Tony McInnis, owner of Tasty Daylight Donuts, relishes the freedom of owning his own business. He’s often found in one of his Chattanooga stores, serving customers or teaching employees to make donuts.
According to McInnis, the joys of owning a business make the challenges worthwhile.
“You have to understand that owning a business is a job,” McInnis says. “It takes a lot of time and energy. Also, you have to be properly capitalized. For instance, the donut business is seasonal. People eat fewer donuts in the summer. We had to learn to anticipate that.”
On the other hand, says McInnis, he loves his work.
“The smiles on customers’ faces are a huge reward,” he says. “Also, in the food business, you often have young and impressionable employees. You can teach them skills that will help them for years to come, whether they’re selling donuts or sitting behind an executive desk. Owning a business offers the opportunity to make a real difference in the community.”
Do You Have What It Takes?
To buy a business license or franchise, it’s important to ask yourself the following questions:
- Are you willing to invest long hours, even nights and weekends?
- Have you researched the market, customer base and locations?
- Is your business plan properly financed?

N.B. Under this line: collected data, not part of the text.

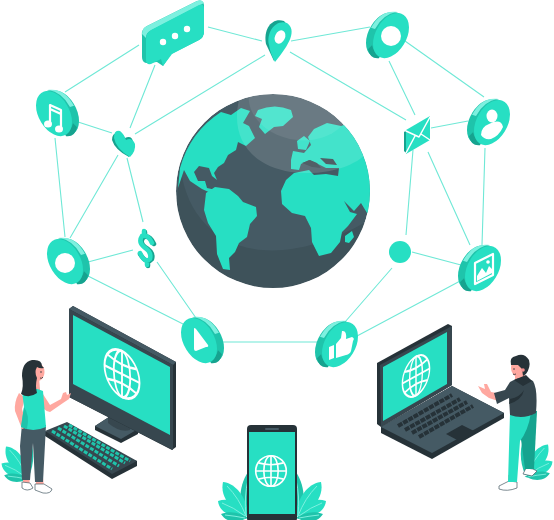
<!DOCTYPE html>
<html lang="en">
<head>
<meta charset="utf-8">
<title>Connected world</title>
<style>
:root{--teal:#27dfc3;--teal-mid:#1fc4ab;--teal-deep:#16a38f;--teal-pale:#7df0df;--line:#6fe8d6;--slate:#455a64;--ink:#37474f;--dark:#263238;--skin:#ffa8a0;--skin-deep:#f28f8f;--white:#fff}
html,body{margin:0;background:var(--white);overflow:hidden}
svg{display:block;width:554px;height:520px}
.teal{fill:var(--teal)}.mid{fill:var(--teal-mid)}.deep{fill:var(--teal-deep)}.pale{fill:var(--teal-pale)}
.slate{fill:var(--slate)}.ink{fill:var(--ink)}.dark{fill:var(--dark)}.white{fill:var(--white)}
.skin{fill:var(--skin)}.blush{fill:var(--skin-deep)}
.network{stroke:var(--line);stroke-width:1.1;fill:none}
.wire{fill:none;stroke:var(--white);stroke-width:1.8}
.outline{fill:none;stroke:var(--white);stroke-width:2.2;stroke-linejoin:round;stroke-linecap:round}
.vein{fill:none;stroke:var(--teal-pale);stroke-width:1}
.keys{fill:none;stroke:var(--teal-mid);stroke-width:3;stroke-dasharray:4 1.4}
.laptop-keys{fill:none;stroke:var(--dark);stroke-width:4;stroke-dasharray:5 1}
</style>
</head>
<body>
<svg viewBox="0 0 554 520" role="img" aria-label="People and devices linked around a globe by online icons">
<defs>
  <g id="coin-left">
    <g transform="matrix(1 .46 0 1 0 0)">
      <ellipse class="mid" cx="4" cy="-3" rx="18" ry="21"/>
      <ellipse class="mid" cx="1" cy="-2" rx="18" ry="21"/>
      <path class="pale" d="M-5-22Q8-28 17-16L13-13Q5-24-9-20Z"/>
      <path class="deep" d="M20 4Q18 15 9 18L8 15Q14 11 16 2Z"/>
      <ellipse class="teal" cx="-3" cy="1" rx="18" ry="21"/>
    </g>
  </g>
  <use id="coin-right" href="#coin-left" transform="scale(-1 1)"/>
  <g id="globe-icon" class="wire">
    <circle r="17"/><ellipse rx="8" ry="17"/>
    <path d="M0-17V17M-17 0H17M-14-9Q0-5 14-9M-14 9Q0 5 14 9"/>
  </g>
  <g id="plant">
    <path class="mid" d="M0 0C-5-16-3-32 5-44C12-34 12-14 5 0Z"/>
    <path class="teal" d="M2 0C-14-8-23-20-20-34C-8-33 3-20 6 0Z"/>
    <path class="teal" d="M2 0C-14 2-24-5-25-15C-12-19-1-12 6 0Z"/>
    <path class="mid" d="M2 3C-8 8-18 5-22-2C-12-6-2-3 6 2Z"/>
    <path class="vein" d="M3 0Q1-20 5-36M3 0Q-4-18-16-30M2 0Q-10-9-21-13M2 2Q-8 0-18-1"/>
  </g>
  <clipPath id="globe-edge"><circle cx="273" cy="191" r="97"/></clipPath>
</defs>

<g class="network">
  <path d="M65 92L139 45M55 138L65 237M75 121L112 133M155 65L130 128M208 27L262 41M291 41L370 27M135 134L265 55M290 52L406 120M389 61L415 115M405 41L484 97M431 128L468 121M485 148L482 245M413 150L406 235M428 152L470 245M118 155L70 238M127 158L143 222M88 262L133 250M86 275L185 325M157 262L196 318M222 342H317M357 336L462 280M412 252L461 265M392 268L345 322"/>
</g>

<g id="world" clip-path="url(#globe-edge)">
  <circle class="slate" cx="273" cy="191" r="97"/>
  <path class="ink" d="M180 160C184 236 254 284 366 222L350 290H170Z" opacity=".45"/>
  <g class="teal">
    <path d="M180 168Q190 132 221 112L231 115 241 108 250 111 243 123 249 126 255 138 246 146 238 142 236 150 228 155 224 163 218 167 214 173 217 180 212 176 209 168 199 166 194 172 198 181 205 181 207 188 216 190 213 194 202 189 190 181 184 170 178 188Z"/>
    <path d="M258 110Q275 103 291 110L293 117 283 126 274 127 265 134 259 127 262 119 255 116Z"/>
    <path d="M206 193L215 187 229 189 238 196 243 202 256 207 257 216 250 224 247 237 239 243 235 252 229 258 230 270 223 269 217 254 216 236 208 223 204 210Z"/>
    <path d="M297 141L304 136 310 141 306 150 298 149ZM345 236L352 231 354 237 349 243 345 242Z"/>
    <path d="M291 160L293 151 304 153 311 145 308 137 314 129 327 123 341 126 350 123 380 150V218L367 213 361 203 354 211 344 201 350 212 357 214 348 226 342 232 340 242 331 253 319 256 312 242 311 228 305 216 292 213 282 204 281 191 286 180 294 173 309 170 314 175 326 174 338 176 339 168 326 168 318 164 309 160 301 164 299 170 291 169Z"/>
  </g>
  <path class="ink" d="M302 163L310 160 317 163 321 168 312 167ZM320 158L333 159 337 165 326 164Z"/>
  <path class="white" d="M239 100C230 138 251 166 291 172C330 177 365 163 372 145L330 80H260Z" opacity=".13"/>
  <path class="white" d="M249 94C246 115 267 137 297 140C320 142 339 133 345 120L310 80Z" opacity=".08"/>
</g>

<g id="chat-bubble">
  <path class="mid" d="M142 36Q141 29 147 26L197 1Q203-1 204 5V32Q204 37 199 40L171 54 163 66 157 62 146 63Q142 62 142 57Z"/>
  <path class="pale" d="M142 34Q142 28 147 26L197 1Q202-1 204 3L150 31Q146 33 146 38Z"/>
  <path class="teal" d="M146 39Q146 33 151 30L199 5Q204 3 204 9V32Q204 37 199 40L172 54 163 66 161 59 151 64Q146 65 146 60Z"/>
  <g class="white"><circle cx="163" cy="42" r="3.2"/><circle cx="175" cy="36" r="3.2"/><circle cx="187" cy="29" r="3.2"/></g>
</g>

<g id="map-pin">
  <path class="deep" d="M266 44C263 29 272 17 284 21L289 27 274 61Z"/>
  <path class="teal" d="M269 45C266 32 276 19 287 23C297 30 290 44 275 62Q270 53 269 45Z"/>
  <ellipse class="white" cx="280" cy="37" rx="5" ry="7" transform="rotate(25 280 37)"/>
</g>

<g id="music" transform="translate(57 114)">
  <use href="#coin-left"/>
  <path class="outline" d="M-7 10V-9L4-4V14M-7-5L4 0"/>
  <ellipse class="white" cx="-9" cy="10" rx="4" ry="3.5"/><ellipse class="white" cx="2" cy="15" rx="4" ry="3.5"/>
</g>
<g id="social-page" transform="translate(388 36)"><use href="#coin-right"/><circle class="white" cx="3" cy="0" r="10"/></g>
<g id="profile" transform="translate(489 123)">
  <use href="#coin-right"/>
  <ellipse class="white" cx="3" cy="-7" rx="5.5" ry="6.5"/>
  <path class="white" d="M-8 12Q-8 4 0 1Q12-5 14 4Q10 13 2 16Q-5 17-8 12Z"/>
</g>
<g id="photo-sharing" transform="translate(68 262)"><use href="#coin-left"/><circle class="white" cx="-3" cy="1" r="10"/></g>
<g id="gallery" transform="translate(480 269)">
  <use href="#coin-right"/>
  <path class="outline" d="M-5-6L13-15V6L-5 15Z"/>
  <path class="white" d="M-3 12V7L2-1 6 4 9-3 12 0V4Z"/><circle class="white" cx="8" cy="-7" r="1.8"/>
</g>
<g id="play" transform="translate(202 341)"><use href="#coin-left"/><path class="white" d="M-8-12Q-8-14-6-12L6 4Q7 6 4 6L-6 10Q-8 10-8 8Z"/></g>
<g id="like" transform="translate(337 345)">
  <use href="#coin-right"/>
  <path class="white" d="M-8 2L-3 0V13L-8 15ZM-1-1L4-7 5-14Q10-15 9-6L15-8Q18-7 16-4L14 6Q13 9 9 10L-1 13Z"/>
</g>

<g id="heart">
  <path class="deep" d="M112 140Q112 132 119 133L125 138Q132 135 133 142L129 157Q115 150 112 140Z"/>
  <path class="teal" d="M114 138Q114 129 120 131Q124 134 126 140Q132 137 135 144Q136 151 130 157Q116 149 114 138Z"/>
</g>
<g id="envelope">
  <path class="deep" d="M404 132L407 130V154L404 151Z"/>
  <path class="teal" d="M406 130L430 116V140L406 154Z"/>
  <path class="outline" d="M406 131L419 137 430 117M406 153L415 136M430 140L421 134" style="stroke-width:1.5"/>
</g>
<g id="dollar" fill="none" stroke-width="4.5" stroke-linecap="round">
  <path stroke="#16a38f" d="M154 244Q150 235 144 237Q139 242 145 247Q154 252 152 259Q147 265 140 254M145 232V237M148 261V266"/>
  <path stroke="#27dfc3" d="M152 243Q148 234 142 236Q138 242 144 247Q152 252 150 259Q145 264 140 253M144 231V236M147 260V265"/>
</g>
<circle id="short-posts" class="teal" cx="400" cy="252" r="11"/>

<g id="desktop">
  <path class="dark" d="M95 426L112 415 138 429V434L121 443 95 430Z"/>
  <path class="slate" d="M95 426L112 415 138 429 121 439Z"/>
  <path class="ink" d="M108 404L130 415V430Q120 433 108 423Z"/>
  <path class="dark" d="M69 309L73 306 176 362V447L172 450 69 397Z"/>
  <path class="slate" d="M69 309L73 306 176 362 173 365Z"/>
  <path class="ink" d="M69 309L173 365V450L69 397Z"/>
  <path class="teal" d="M73 315L170 367V435L73 384Z"/>
  <use href="#globe-icon" transform="matrix(1.03 .52 0 1.35 122 374)"/>
  <path class="dark" d="M45 431V436L112 479 137 466V461Z"/>
  <path class="ink" d="M45 431L67 422 137 461 112 474Z"/>
  <path class="keys" d="M52 431L112 469M58 428L119 466M64 426L125 463M69 425L130 461"/>
</g>

<g id="laptop">
  <path class="dark" d="M381 427L452 386 504 413V418L432 459 381 433Z"/>
  <path class="slate" d="M381 427L452 386 504 413 432 453Z"/>
  <path class="laptop-keys" d="M398 426L452 395M405 430L460 399M412 433L467 402M419 437L473 406"/>
  <path class="dark" d="M446 434L462 425 476 432 459 441Z"/>
  <path class="dark" d="M377 363L448 324 452 326V385L381 427 377 424Z"/>
  <path class="ink" d="M380 365L452 326V385L381 427Z"/>
  <path class="teal" d="M383 367L447 332V384L383 421Z"/>
  <use href="#globe-icon" transform="matrix(.8 -.44 0 1.15 416 376)"/>
</g>

<g id="phone">
  <use href="#plant" transform="translate(243 516)"/>
  <use href="#plant" transform="matrix(-1 0 0 1 301 516)"/>
  <rect class="dark" x="247" y="425" width="50" height="97" rx="4"/>
  <rect class="teal" x="249" y="432" width="46" height="82"/>
  <rect class="slate" x="265" y="428" width="14" height="2" rx="1"/>
  <use href="#globe-icon" transform="translate(271 471) scale(.9)"/>
</g>

<g id="woman">
  <use href="#plant" transform="translate(24 477) scale(.9)"/>
  <path class="skin" d="M23 477L30 478 29 485 23 484ZM36 478L43 478 44 487 36 487Z"/>
  <path class="white" d="M22 482L30 483 33 488Q27 492 22 488ZM35 484L44 484 52 489Q51 494 43 493L35 490Z" stroke="#455a64" stroke-width=".7"/>
  <path class="slate" d="M22 424L46 425 43 482H35L33 443 30 480H22L20 446Z"/>
  <path class="skin" d="M19 393Q14 402 15 411L22 429 27 427 22 409 25 398Z"/>
  <path class="skin" d="M41 391L50 405 61 399 63 393 66 392 67 395 71 393 69 399 63 403 50 412Q43 411 40 402Z"/>
  <path class="skin" d="M29 377L39 377 40 390 28 391Z"/>
  <path class="teal" d="M22 391Q34 386 43 391L46 427Q33 433 21 427L24 407Z"/>
  <path class="mid" d="M24 407Q30 415 27 429L21 427Z"/>
  <ellipse class="skin" cx="38" cy="372" rx="6.5" ry="9"/>
  <path class="dark" d="M42 366Q42 359 32 360Q22 362 22 376Q24 387 21 394Q29 399 37 393Q35 386 37 378Q34 372 37 367Q40 369 44 368Z"/>
  <path d="M40 378Q42 379 43 377M41 371V373" fill="none" stroke="#263238" stroke-width=".8"/>
</g>

<g id="man">
  <use href="#plant" transform="matrix(-.9 0 0 .9 530 475)"/>
  <path class="skin" d="M508 475H517V486H508ZM526 466H533V474H526Z"/>
  <path class="white" d="M509 481L517 482V488Q507 492 499 489V486ZM526 468L533 469 537 471 532 476 523 474Z" stroke="#455a64" stroke-width=".7"/>
  <path class="deep" d="M520 412L537 411 534 469H525L520 432Z"/>
  <path class="teal" d="M510 413L531 413Q528 431 520 441L517 482H508Z"/>
  <path class="skin" d="M502 394L491 392 487 384 484 384 485 389 478 386 482 393 489 398 501 402Z"/>
  <path class="skin" d="M515 371H525V382H515Z"/>
  <path class="ink" d="M510 382Q523 374 533 381Q538 389 536 413Q523 420 510 415L509 398 497 404 494 393 505 390Z"/>
  <path class="dark" d="M514 380L526 375 532 381 523 386ZM524 390Q522 400 509 404L510 399Q520 397 524 390Z"/>
  <ellipse class="skin" cx="518" cy="368" rx="7" ry="9"/>
  <path class="dark" d="M511 365Q509 357 516 356Q524 352 529 360Q531 367 526 374L523 376 522 369 518 365Z"/>
  <circle class="blush" cx="523" cy="370" r="1.8"/>
  <path d="M513 374Q514 375 516 374M514 368V370" fill="none" stroke="#263238" stroke-width=".8"/>
</g>
</svg>
</body>
</html>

A consultation with a banker who understands your market and your organization can be invaluable as you take these first steps. McInnis, for example, was able to secure a line of credit with First Tennessee that he uses to help maintain and grow his businesses.
Franchise or License? Deciding between a franchise or a licensed business should be weighed against how you balance comfort and risk. A franchised business, such as a Waffle House, is essentially a store in a box. Recipes, signage, even fixtures must follow the chain’s established pattern. That means less work with research, development and marketing. However, according to The Wall Street Journal, franchise owners don’t have the freedom to stray from formula, systems or business plan. If you own a franchise, you must be willing to strictly adhere to direction.
Licensed businesses provide more freedom, but that autonomy also involves more risk. According to the Houston Chronicle, a licensed business is typically based on a finite agreement focused on intellectual property, such as a brand name or logo. McInnis, for instance, has a Daylight Donuts license, but he can create recipes and control his marketing strategy in his local markets. Eventually he hopes to franchise Tasty Daylight Donuts to other owners.
“Being able to have freedom in the kitchen is worth the extra effort,” says McInnis. To learn how First Tennessee helps small businesses thrive, visit our Business section.
SmallBizChron.com, November 2012; DaylightDonuts.com, November 2012; WSJ.com, October 2012